Plan International Australia is encouraged by today’s announcement by the NSW government of a $30 million commitment to stopping street harassment. Public spaces, parklands and public transport will undergo a safety overhaul in consultation with girls and young women.
The announcement is a response to decades of survivor’s advocacy, girls and young women’s calls to action and fuelled by research from Plan International Australia (Free to Be, 2018) on how safe girls and young women feel as they move around cities.
Our research found that women and girls change their behaviour in response to the lack of safety in cities. This can be small changes, like avoiding a threatening area when alone, or huge, life-changing decisions like quitting a job or stopping their education because they feel unsafe going to and from work or school. This was true before the pandemic and is worse post-pandemic as city streets are quieter and more dangerous.
In unpacking the findings from Free to Be, and listening to the experiences of young women and girls, it became evident that young women removing themselves from public spaces for safety reasons was all too common. Our research then turned to how we can make cities safer and it recommended a multi-faceted approach of addressing physical spaces, behavioural change in the community and policy and legislation change centering on the voices of girls.
Susanne Legena, CEO of Plan International Australia, said: “Harassment and abuse have no place in any aspect of our lives, let alone on the streets of our cities but the reality is all over the world, women, girls (cis and trans) and LGBTIQ+ people face street harassment every day. We know that when we can create safer spaces for girls that they benefit everyone. Everyone should have the right to be free from all forms of violence as they make their way around their cities and towns.
“Not only do we have a chance to prevent it, but we have a unique opportunity to redesign our cities with those that know the problem best; young people. By co-designing campaigns and public spaces with them we can together increase safety and access to public spaces as well as promote active and meaningful participation in urban development and governance and increased autonomous mobility in the city.
The process would also benefit by taking into account other groups for whom the city is not a safe place.

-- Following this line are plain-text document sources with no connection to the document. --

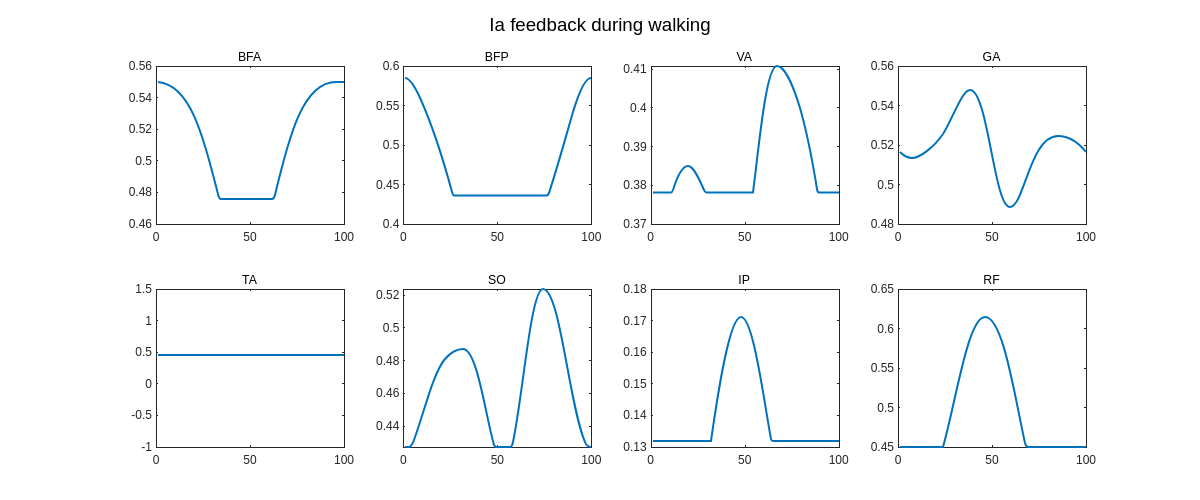
<!DOCTYPE html>
<html lang="en">
<head>
<meta charset="utf-8">
<title>Ia feedback during walking</title>
<style>
:root { --paper: #fff; --ink: #000; --axis: #262626; --curve: #0072bd; }
* { box-sizing: border-box; margin: 0; }
body { width: 1200px; height: 500px; overflow: hidden; background: var(--paper); color: var(--axis); font: 12px "Liberation Sans", Arial, sans-serif; }
.figure { width: 1200px; height: 500px; padding: 14px 112px 0; }
h1 { height: 34px; font-size: 18.7px; font-weight: 400; line-height: 22px; color: var(--ink); text-align: center; white-space: nowrap; }
.panels { display: grid; grid-template-columns: repeat(4, 232px); grid-auto-rows: 200px; justify-content: space-between; row-gap: 23px; width: 974px; }
.panel { display: grid; grid-template: 18px 158px 24px / 44px 188px; }
h2 { grid-area: 1 / 2; padding-right: 1px; font-size: 12.3px; font-weight: 400; line-height: 18px; color: var(--ink); text-align: center; }
.y-axis, .x-axis { display: flex; justify-content: space-between; line-height: 14px; }
.y-axis { grid-area: 2 / 1; flex-direction: column; margin: -7px 0; padding-right: 4px; text-align: right; }
.y-axis span { height: 14px; }
.inset-va { padding-top: 3px; }
.inset-so { padding-top: 6px; padding-bottom: 21px; }
.x-axis { grid-area: 3 / 2; margin: 0 -15px; padding-top: 6px; text-align: center; }
.x-axis span { width: 30px; height: 14px; }
.plot { grid-area: 2 / 2; display: block; width: 188px; height: 158px; overflow: visible; fill: none; stroke: var(--axis); shape-rendering: crispEdges; }
.curve { stroke: var(--curve); stroke-width: 2; stroke-linejoin: round; shape-rendering: auto; }
.shared { position: absolute; width: 0; height: 0; }
</style>
</head>
<body>
<svg class="shared" aria-hidden="true">
  <defs>
    <g id="frame"><rect width="188" height="158"/><path d="M94 0v2M94 158v-2"/></g>
    <path id="ticks-fifths" d="M0 31.6h2M0 63.2h2M0 94.8h2M0 126.4h2M188 31.6h-2M188 63.2h-2M188 94.8h-2M188 126.4h-2"/>
    <path id="ticks-quarters" d="M0 39.5h2M0 79h2M0 118.5h2M188 39.5h-2M188 79h-2M188 118.5h-2"/>
  </defs>
</svg>
<main class="figure">
  <h1>Ia feedback during walking</h1>
  <div class="panels">
    <section class="panel">
      <h2>BFA</h2>
      <div class="y-axis"><span>0.56</span><span>0.54</span><span>0.52</span><span>0.5</span><span>0.48</span><span>0.46</span></div>
      <svg class="plot" viewBox="0 0 188 158"><use href="#frame"/><use href="#ticks-fifths"/>
        <path class="curve" d="M2 16C34 19 46 66 62 128Q63 133 65 133H116Q118 133 119 129C133 70 147 16 180 16H188"/></svg>
      <div class="x-axis"><span>0</span><span>50</span><span>100</span></div>
    </section>
    <section class="panel">
      <h2>BFP</h2>
      <div class="y-axis"><span>0.6</span><span>0.55</span><span>0.5</span><span>0.45</span><span>0.4</span></div>
      <svg class="plot" viewBox="0 0 188 158"><use href="#frame"/><use href="#ticks-quarters"/>
        <path class="curve" d="M2 12C8 12 14 25 18 34C29 59 42 100 49 126Q50 129.5 51 129.5H144Q145 129 146 127C156 96 163 70 170 46C177 23 183 12 188 12"/></svg>
      <div class="x-axis"><span>0</span><span>50</span><span>100</span></div>
    </section>
    <section class="panel">
      <h2>VA</h2>
      <div class="y-axis inset-va"><span>0.41</span><span>0.4</span><span>0.39</span><span>0.38</span><span>0.37</span></div>
      <svg class="plot" viewBox="0 0 188 158"><use href="#frame"/>
        <path d="M0 3h2M0 41.5h2M0 80.5h2M0 119.5h2M188 3h-2M188 41.5h-2M188 80.5h-2M188 119.5h-2"/>
        <path class="curve" d="M2 126.5H20Q21 126.5 22 124C27 108 32 100 37 100C42 100 47 110 53 124Q54 126.5 56 126.5H102C108 80 115 0 126 0C134 0 143 22 149 42C157 70 162 98 166 123Q166.5 126.5 168 126.5H188"/></svg>
      <div class="x-axis"><span>0</span><span>50</span><span>100</span></div>
    </section>
    <section class="panel">
      <h2>GA</h2>
      <div class="y-axis"><span>0.56</span><span>0.54</span><span>0.52</span><span>0.5</span><span>0.48</span></div>
      <svg class="plot" viewBox="0 0 188 158"><use href="#frame"/><use href="#ticks-quarters"/>
        <path class="curve" d="M2 86Q8 92 14 92C22 92 36 81 45 68C54 54 64 24 72 24C90 24 96 141 112 141C126 141 132 70 160 70C171 70 180 76 188 86"/></svg>
      <div class="x-axis"><span>0</span><span>50</span><span>100</span></div>
    </section>
    <section class="panel">
      <h2>TA</h2>
      <div class="y-axis"><span>1.5</span><span>1</span><span>0.5</span><span>0</span><span>-0.5</span><span>-1</span></div>
      <svg class="plot" viewBox="0 0 188 158"><use href="#frame"/><use href="#ticks-fifths"/>
        <path class="curve" d="M2 66H188"/></svg>
      <div class="x-axis"><span>0</span><span>50</span><span>100</span></div>
    </section>
    <section class="panel">
      <h2>SO</h2>
      <div class="y-axis inset-so"><span>0.52</span><span>0.5</span><span>0.48</span><span>0.46</span><span>0.44</span></div>
      <svg class="plot" viewBox="0 0 188 158"><use href="#frame"/>
        <path d="M0 6h2M0 38.5h2M0 71.5h2M0 104h2M0 137h2M188 6h-2M188 38.5h-2M188 71.5h-2M188 104h-2M188 137h-2"/>
        <path class="curve" d="M2 158H6Q9 157 11 151C21 124 30 84 42 70C48 63 54 60 60 60C74 60 82 124 91 156Q92 158 93 158H107Q109 158 110 153C120 105 128 0 140 0C157 0 166 116 182 153Q184 158 188 158"/></svg>
      <div class="x-axis"><span>0</span><span>50</span><span>100</span></div>
    </section>
    <section class="panel">
      <h2>IP</h2>
      <div class="y-axis"><span>0.18</span><span>0.17</span><span>0.16</span><span>0.15</span><span>0.14</span><span>0.13</span></div>
      <svg class="plot" viewBox="0 0 188 158"><use href="#frame"/><use href="#ticks-fifths"/>
        <path class="curve" d="M2 152H60C66 110 78 28 90 28C102 28 112 106 120 150Q120.5 152 122 152H188"/></svg>
      <div class="x-axis"><span>0</span><span>50</span><span>100</span></div>
    </section>
    <section class="panel">
      <h2>RF</h2>
      <div class="y-axis"><span>0.65</span><span>0.6</span><span>0.55</span><span>0.5</span><span>0.45</span></div>
      <svg class="plot" viewBox="0 0 188 158"><use href="#frame"/><use href="#ticks-quarters"/>
        <path class="curve" d="M2 158H45C58 112 70 28 87 28C105 28 116 104 127 154Q128 158 130 158H188"/></svg>
      <div class="x-axis"><span>0</span><span>50</span><span>100</span></div>
    </section>
  </div>
</main>
</body>
</html>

“’It’s not just your gender that impacts your experiences of safety in public spaces. It is also impacted by race, religion, body size and disability. It’s essential that there is representation from marginalised groups in the co-design process to ensure that all of these experiences of the city are taken into account in these pilot projects. The voices and participation of First Nations young women, girls and LGBTIQ+ people will also be critical to ensure that First Nations rights are upheld in this process.

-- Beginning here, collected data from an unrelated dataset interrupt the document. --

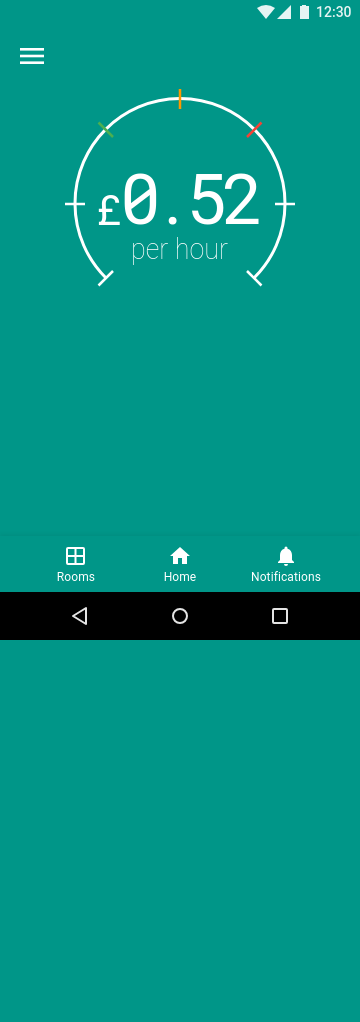
<!DOCTYPE html>
<html lang="en">
<head>
<meta charset="utf-8">
<title>Energy cost per hour</title>
<style>
:root {
  --teal: #009688;
  --white: #fff;
  --status: #e6f4f3;
  --low: #4caf50;
  --medium: #ff9800;
  --high: #f44336;
  --system: #000;
  --system-icon: #e4e4e4;
}
* { box-sizing: border-box; margin: 0; padding: 0; }
html, body { width: 360px; height: 1022px; overflow: hidden; }
body { background: var(--teal); color: var(--white); font-family: Roboto, sans-serif; }
svg { display: block; }
a { color: inherit; text-decoration: none; }
.screen { display: flex; flex-direction: column; width: 360px; height: 640px; }
.status-bar {
  display: flex; justify-content: flex-end; align-items: center;
  height: 24px; padding-right: 8px;
  color: var(--status); font-size: 14px; font-weight: 500; line-height: 24px;
}
.status-bar svg { margin-right: 5px; }
.status-bar time { width: 36px; white-space: nowrap; }
.app-bar { height: 64px; padding: 24px 20px; }
.cost { flex: 1; min-height: 0; }
.tabs {
  display: grid; grid-template-columns: 104px 104px 108px; justify-content: center;
  height: 56px; padding: 8px 0 0 4px;
  background: var(--teal); box-shadow: 0 -1px 5px rgba(0, 0, 0, .08);
}
.tab { display: flex; flex-direction: column; align-items: center; font-size: 12px; line-height: 16px; letter-spacing: .1px; }
.tab svg { margin-bottom: 1px; }
.system-nav { display: flex; justify-content: center; align-items: center; gap: 76px; height: 48px; background: var(--system); }
.system-nav svg { fill: none; stroke: var(--system-icon); stroke-width: 2; }
.arc { fill: none; stroke: var(--white); stroke-width: 3; }
.ticks { stroke: var(--white); stroke-width: 2.5; }
.tick-low { stroke: var(--low); }
.tick-medium { stroke: var(--medium); }
.tick-high { stroke: var(--high); }
.gauge text { fill: var(--white); }
.currency { font-size: 43px; }
.amount { font-size: 70px; text-anchor: middle; }
.unit { font-size: 29px; font-weight: 100; }
</style>
</head>
<body>
<main class="screen">
  <header class="status-bar">
    <svg width="54" height="24" viewBox="0 0 54 24" fill="currentColor" aria-hidden="true">
      <path d="M0 8Q9 2 18 8L9 19Z"/>
      <path d="M20 19L34 5V19Z"/>
      <path d="M43 6H45V5H49V6H52V19H43Z"/>
    </svg>
    <time>12:30</time>
  </header>
  <nav class="app-bar">
    <a href="#" aria-label="Menu">
      <svg width="24" height="16" fill="currentColor">
        <rect width="24" height="2.6"/>
        <rect y="6.7" width="24" height="2.6"/>
        <rect y="13.4" width="24" height="2.6"/>
      </svg>
    </a>
  </nav>
  <section class="cost">
    <svg class="gauge" width="360" height="220" viewBox="0 88 360 220">
      <path class="arc" d="M106 278A105 105 0 1 1 254 278"/>
      <g class="ticks">
        <line x1="98.5" y1="285.5" x2="113" y2="271"/>
        <line x1="65" y1="204" x2="85" y2="204"/>
        <line class="tick-low" x1="98.5" y1="122.5" x2="113" y2="137"/>
        <line class="tick-medium" x1="180" y1="89" x2="180" y2="109"/>
        <line class="tick-high" x1="261.5" y1="122.5" x2="247" y2="137"/>
        <line x1="275" y1="204" x2="295" y2="204"/>
        <line x1="261.5" y1="285.5" x2="247" y2="271"/>
      </g>
      <text class="currency" x="97" y="225" textLength="24" lengthAdjust="spacingAndGlyphs">£</text>
      <text class="amount" x="140.5 173 206.5 241.5" y="224">0.52</text>
      <line x1="130" y1="207" x2="151" y2="191" stroke="#fff" stroke-width="5"/>
      <text class="unit" x="131" y="259" textLength="97" lengthAdjust="spacingAndGlyphs">per hour</text>
    </svg>
  </section>
  <nav class="tabs">
    <a class="tab" href="#">
      <svg width="24" height="24" fill="none" stroke="currentColor" stroke-width="2" aria-hidden="true">
        <rect x="3" y="4" width="17" height="16" rx="1"/>
        <path d="M11.5 4V20M3 12H20"/>
      </svg>
      Rooms
    </a>
    <a class="tab" href="#">
      <svg width="24" height="24" fill="currentColor" aria-hidden="true">
        <path d="M10 20V14H14V20H19V12H22L12 3L2 12H5V20Z"/>
      </svg>
      Home
    </a>
    <a class="tab" href="#">
      <svg width="24" height="24" fill="currentColor" aria-hidden="true">
        <path d="M12 22a2 2 0 0 0 2-2h-4a2 2 0 0 0 2 2ZM18 16V11C18 8 16.400 5.400 13.500 4.700V4A1.500 1.500 0 0 0 10.500 4V4.700C7.600 5.400 6 8 6 11V16L4 18V19H20V18Z"/>
      </svg>
      Notifications
    </a>
  </nav>
  <footer class="system-nav">
    <svg width="24" height="24" aria-hidden="true"><path d="M18 4V20L5 12Z" stroke-linejoin="round"/></svg>
    <svg width="24" height="24" aria-hidden="true"><circle cx="12" cy="12" r="7"/></svg>
    <svg width="24" height="24" aria-hidden="true"><rect x="5" y="5" width="14" height="14" rx="1"/></svg>
  </footer>
</main>
</body>
</html>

“By investing in a co-designed, anti-street harassment initiative, the NSW Government has made it clear that they are listening to young people’s calls to make our cities safer. We look forward to seeing the pilot projects progress and expanded across NSW.
This is a huge win for the young people we work with, who have been calling for greater investment in girls’ city safety for many years. Every young person deserves to be free, safe and equal in their cities.”
Plan’s Youth Activist Series Alumni Libby Payne said she was excited to see real action come from her years of advocacy and that it was important that the government consult with girls and young women.
“We need people with lived experience of street harassment to be involved in the co-design process,” she says. “This was one of the first activism projects I worked on as a young activist, it was my first roundtable experience with the Women’s Safety Charter. It was also my first activist stunt; an anti-street harassment “chalk-back” protest on Pyrmont Bridge. It sparked a life-long commitment for me and many others. I’m looking forward to seeing a new generation of activists create even more change – with the governments support!”
Interviews available with Susanne Legena, CEO Plan International in Melbourne, and Libby Payne, Youth Activist Series (YAS) alumni based on the Darkinjung land, Central Coast, NSW Australia.
Susanne has been involved in working with girls and young women all over the world, including in Sydney, on addressing street harassment and co-designing cities with children and young people.
Libby (YAS) is a young woman who was part of the original Free To Be research by Plan International. For interviews and further information, contact:
Strategic Lead, Partnerships and Influence
Phone 0450 450 980
Email: [email protected]
Put simply, we’re the charity for girls’ equality. We tackle the root causes of poverty, support communities through crises, campaign for gender equality, and help governments do what’s right for children and particularly for girls. We believe a better world is possible. An equal world; a world where all children can live happy and healthy lives, and where girls can take their rightful place as equals.